You should also familiarize yourself with the provisions of the UO Student Conduct Code about cheating at this link.
Classroom Protocol: We expect you to give us your full attention when we are speaking to the class; full attention may include your using Twitter to take notes for absent peers or for yourself, depending on who’s teaching that day. Turn your cell phone to vibrate even if you’re using it for a story that we’ve approved. Put down your smartphones, cells and iPads, and don’t turn on the classroom computer or your laptop unless we say it’s OK. Chew gum quietly. Don’t bring drinks or food near the computers.
No chatting, except when you are participating in a group discussion, which is pretty common. This extends to blogging and Twitter: Stay focused and appropriate. Remember: DO NOT POST ANYTHING TO TWITTER OR THE BLOG THAT YOU WOULDN’T WANT YOUR PARENTS AND A BOSS (LIKE US, YOUR EDITORS/INSTRUCTORS) TO SEE.
When we have guest speakers, we might use Twitter to report about their presentations. You must not be on the computer or your cell if the guest speaker requests no Twittering. If your inattention, consistent tardiness, talking or other activities unrelated to the course are disruptive to us or to others, you will be instructed to leave the classroom, and 20 points will be deducted from your final grade. You will be required to meet with us and possibly with Julianne Newton to determine if you will be allowed to return.
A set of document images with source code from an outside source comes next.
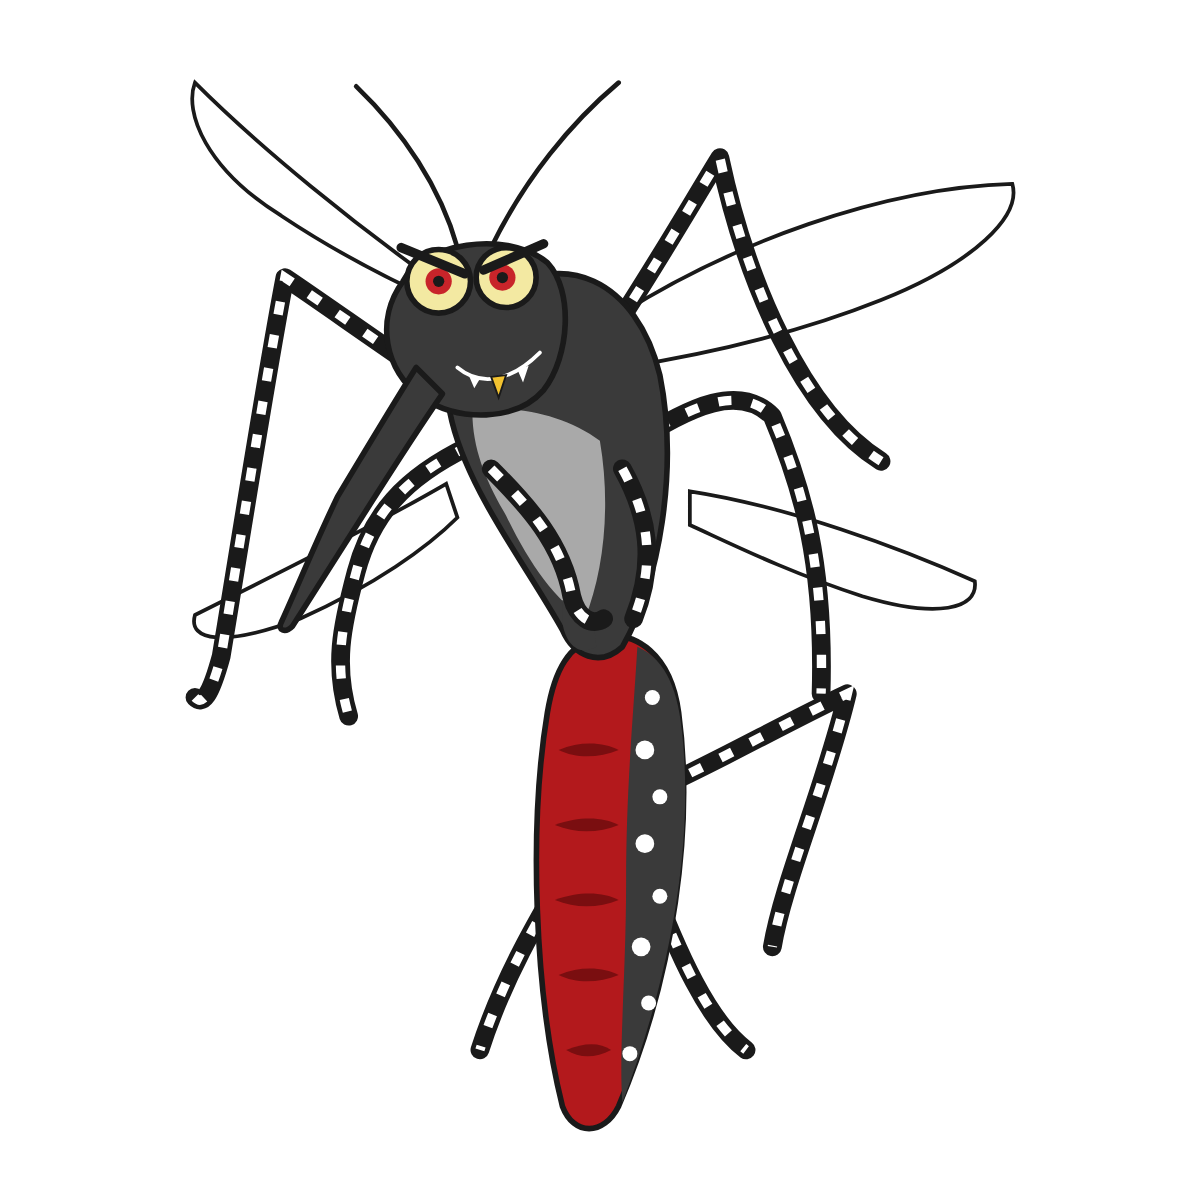
<!DOCTYPE html>
<html lang="en">
<head>
<meta charset="utf-8">
<title>Striped Mosquito</title>
<link rel="stylesheet" href="https://fonts.googleapis.com/css2?family=Roboto&display=swap">
<style>
  :root {
    --paper: #ffffff;
    --ink: #1a1a1a;
    --body-dark: #3a3a3a;
    --belly: #a9a9a9;
    --blood: #b3191c;
    --blood-shade: #7a0e10;
    --eye: #f3e9a2;
    --iris: #c8242a;
    --fang: #f2c230;
    --stripe: #ffffff;
  }
  html, body {
    margin: 0;
    padding: 0;
    width: 1196px;
    height: 1200px;
    overflow: hidden;
    background: var(--paper);
    font-family: "Roboto", sans-serif;
  }
  .artboard { display: block; width: 1196px; height: 1200px; }
  .wing { fill: var(--paper); stroke: var(--ink); stroke-width: 2; }
  .leg-base { fill: none; stroke: var(--ink); stroke-width: 10; stroke-linecap: round; stroke-linejoin: round; }
  .leg-band { fill: none; stroke: var(--stripe); stroke-width: 5; stroke-dasharray: 7 11; }
  .antenna { fill: none; stroke: var(--ink); stroke-width: 2.5; stroke-linecap: round; }
  .antenna-hair { fill: none; stroke: var(--ink); stroke-width: 1.4; stroke-dasharray: 1 3; }
  .outline { stroke: var(--ink); stroke-width: 3; stroke-linejoin: round; }
</style>
</head>
<body>
<svg class="artboard" viewBox="0 0 638 640" role="img" aria-label="Cartoon striped mosquito with a blood-filled abdomen">
  <defs>
    <path id="leg-left-upper" d="M245 212 C205 185 170 160 152 148 C142 200 128 290 118 350 C112 372 108 376 104 372"/>
    <path id="leg-left-mid" d="M250 238 C215 255 198 275 190 305 C182 335 178 355 186 382"/>
    <path id="leg-right-upper" d="M318 190 C345 150 368 110 384 84 C398 150 428 220 470 246"/>
    <path id="leg-right-mid" d="M335 238 C370 215 395 205 412 222 C428 260 440 300 438 370"/>
    <path id="leg-arm-left" d="M262 250 C282 270 300 290 305 318 C308 330 316 334 322 330"/>
    <path id="leg-arm-right" d="M332 250 C346 275 350 300 338 330"/>
    <path id="leg-rear-right" d="M352 420 C385 405 420 385 452 370 C440 420 418 470 412 505"/>
    <path id="leg-rear-left" d="M322 430 C300 470 272 510 256 560"/>
    <path id="leg-rear-low" d="M345 465 C362 510 378 545 398 560"/>
  </defs>

  <g class="wings">
    <path class="wing" d="M232 150 C190 120 140 80 104 44 C98 60 110 90 150 115 C180 135 210 150 232 160 Z"/>
    <path class="wing" d="M330 168 C390 130 470 100 540 98 C545 115 520 140 470 160 C420 180 370 190 332 196 Z"/>
    <path class="wing" d="M238 258 C200 280 150 305 104 328 C100 342 120 345 160 330 C200 312 228 292 244 276 Z"/>
    <path class="wing" d="M368 262 C420 270 480 292 520 310 C522 325 500 330 460 318 C420 305 390 290 368 280 Z"/>
  </g>

  <g class="legs">
    <use href="#leg-left-upper" class="leg-base"/><use href="#leg-left-upper" class="leg-band"/>
    <use href="#leg-left-mid" class="leg-base"/><use href="#leg-left-mid" class="leg-band"/>
    <use href="#leg-right-upper" class="leg-base"/><use href="#leg-right-upper" class="leg-band"/>
    <use href="#leg-right-mid" class="leg-base"/><use href="#leg-right-mid" class="leg-band"/>
    <use href="#leg-rear-right" class="leg-base"/><use href="#leg-rear-right" class="leg-band"/>
    <use href="#leg-rear-left" class="leg-base"/><use href="#leg-rear-left" class="leg-band"/>
    <use href="#leg-rear-low" class="leg-base"/><use href="#leg-rear-low" class="leg-band"/>
  </g>

  <g class="abdomen">
    <path class="outline" fill="var(--blood)" d="M318 340 C340 335 358 350 362 380 C370 440 360 520 330 590 C322 606 306 606 300 590 C285 530 282 440 292 380 C296 356 304 344 318 340 Z"/>
    <path fill="var(--body-dark)" d="M340 345 C356 352 362 370 364 392 C370 450 358 520 332 588 C330 560 334 520 334 470 C334 420 338 380 340 345 Z"/>
    <g fill="var(--blood-shade)">
      <path d="M298 400 C310 395 322 396 330 400 C320 404 308 405 298 400 Z"/>
      <path d="M296 440 C310 435 322 436 330 440 C320 444 308 445 296 440 Z"/>
      <path d="M296 480 C310 475 322 476 330 480 C320 484 308 485 296 480 Z"/>
      <path d="M298 520 C310 515 322 516 330 520 C320 524 308 525 298 520 Z"/>
      <path d="M302 560 C312 556 320 556 326 560 C318 564 310 565 302 560 Z"/>
    </g>
    <g fill="var(--stripe)">
      <circle cx="348" cy="372" r="4"/><circle cx="344" cy="400" r="5"/>
      <circle cx="352" cy="425" r="4"/><circle cx="344" cy="450" r="5"/>
      <circle cx="352" cy="478" r="4"/><circle cx="342" cy="505" r="5"/>
      <circle cx="346" cy="535" r="4"/><circle cx="336" cy="562" r="4"/>
    </g>
  </g>

  <g class="thorax">
    <path class="outline" fill="var(--body-dark)" d="M262 160 C300 130 340 150 352 200 C362 250 352 310 332 345 C320 356 306 350 300 336 C280 300 248 260 240 220 C236 195 244 172 262 160 Z"/>
    <path fill="var(--belly)" d="M252 220 C270 215 300 220 320 235 C326 270 322 305 312 330 C296 320 282 300 270 275 C260 258 252 240 252 220 Z"/>
    <path fill="var(--body-dark)" d="M300 320 C310 322 318 330 318 345 C310 350 302 345 300 332 Z"/>
  </g>

  <g class="legs-front">
    <use href="#leg-arm-left" class="leg-base"/><use href="#leg-arm-left" class="leg-band"/>
    <use href="#leg-arm-right" class="leg-base"/><use href="#leg-arm-right" class="leg-band"/>
  </g>

  <g class="antennae">
    <path class="antenna" d="M244 132 C235 100 215 70 190 46"/>
    <path class="antenna-hair" stroke-width="8" d="M244 132 C235 100 215 70 190 46"/>
    <path class="antenna" d="M262 132 C280 95 305 65 330 44"/>
    <path class="antenna-hair" stroke-width="8" d="M262 132 C280 95 305 65 330 44"/>
  </g>

  <g class="head">
    <path class="outline" fill="var(--body-dark)" d="M215 150 C225 130 270 122 292 140 C306 155 304 190 290 208 C275 225 245 225 225 212 C205 198 200 170 215 150 Z"/>
    <path class="outline" fill="var(--body-dark)" d="M222 196 C210 215 195 240 180 265 C168 290 160 310 150 332 C148 336 152 338 156 334 C170 312 184 290 198 268 C212 246 225 226 236 210 Z"/>
    <g class="eyes">
      <circle class="outline" fill="var(--eye)" cx="234" cy="150" r="17"/>
      <circle class="outline" fill="var(--eye)" cx="270" cy="148" r="16"/>
      <circle fill="var(--iris)" cx="234" cy="150" r="7"/>
      <circle fill="var(--iris)" cx="268" cy="148" r="7"/>
      <circle fill="var(--ink)" cx="234" cy="150" r="3"/>
      <circle fill="var(--ink)" cx="268" cy="148" r="3"/>
      <path fill="none" stroke="var(--ink)" stroke-width="5" stroke-linecap="round" d="M214 132 L248 146 M290 130 L258 144"/>
    </g>
    <path fill="none" stroke="var(--paper)" stroke-width="2" stroke-linecap="round" d="M244 196 C256 206 272 204 288 188"/>
    <path fill="var(--fang)" stroke="var(--ink)" stroke-width="1" d="M262 201 L266 212 L270 200 Z"/>
    <path fill="var(--paper)" d="M250 200 L253 207 L256 202 Z M276 197 L279 204 L282 195 Z"/>
  </g>
</svg>
</body>
</html>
For more information on University of Oregon policies regarding disruptive behavior, see this link.
Building and Maintaining a Diverse University Community
Discrimination of any kind, disrespect for others, and inequity in educational opportunity are not acceptable. In addition, the School of Journalism and Communication is committed to assisting students with disabilities. If you have a documented disability and anticipate needing accommodation, let us know. We encourage you to ask for assistance at any time.
The goal of building greater social, political, cultural, economic and intellectual diversity among our students, staff and faculty — as well as in our curriculum, public scholarship and communities — is central to the mission of the School of Journalism and Communication. Only by achieving this goal can we become professional communicators, critical thinkers and responsible citizens in a global society. In this course, we will study and learn from a world in which people’s experiences, identities, communication styles and viewpoints have been shaped by the history and culture of the communities in which they live.
The promotion and practice of freedom of expression and intellectual inquiry is an integral part of the School of Journalism and Communication’s long tradition of academic excellence, which is defined in part by a climate of respect for various points of view.
The School of Journalism and Communication welcomes inquiries and discussion on its policies and procedures. The SOJC web site, jcomm.uoregon.edu, offers a complete student resource guide as well as a directory of faculty and staff contacts for students with questions or comments on specific issues.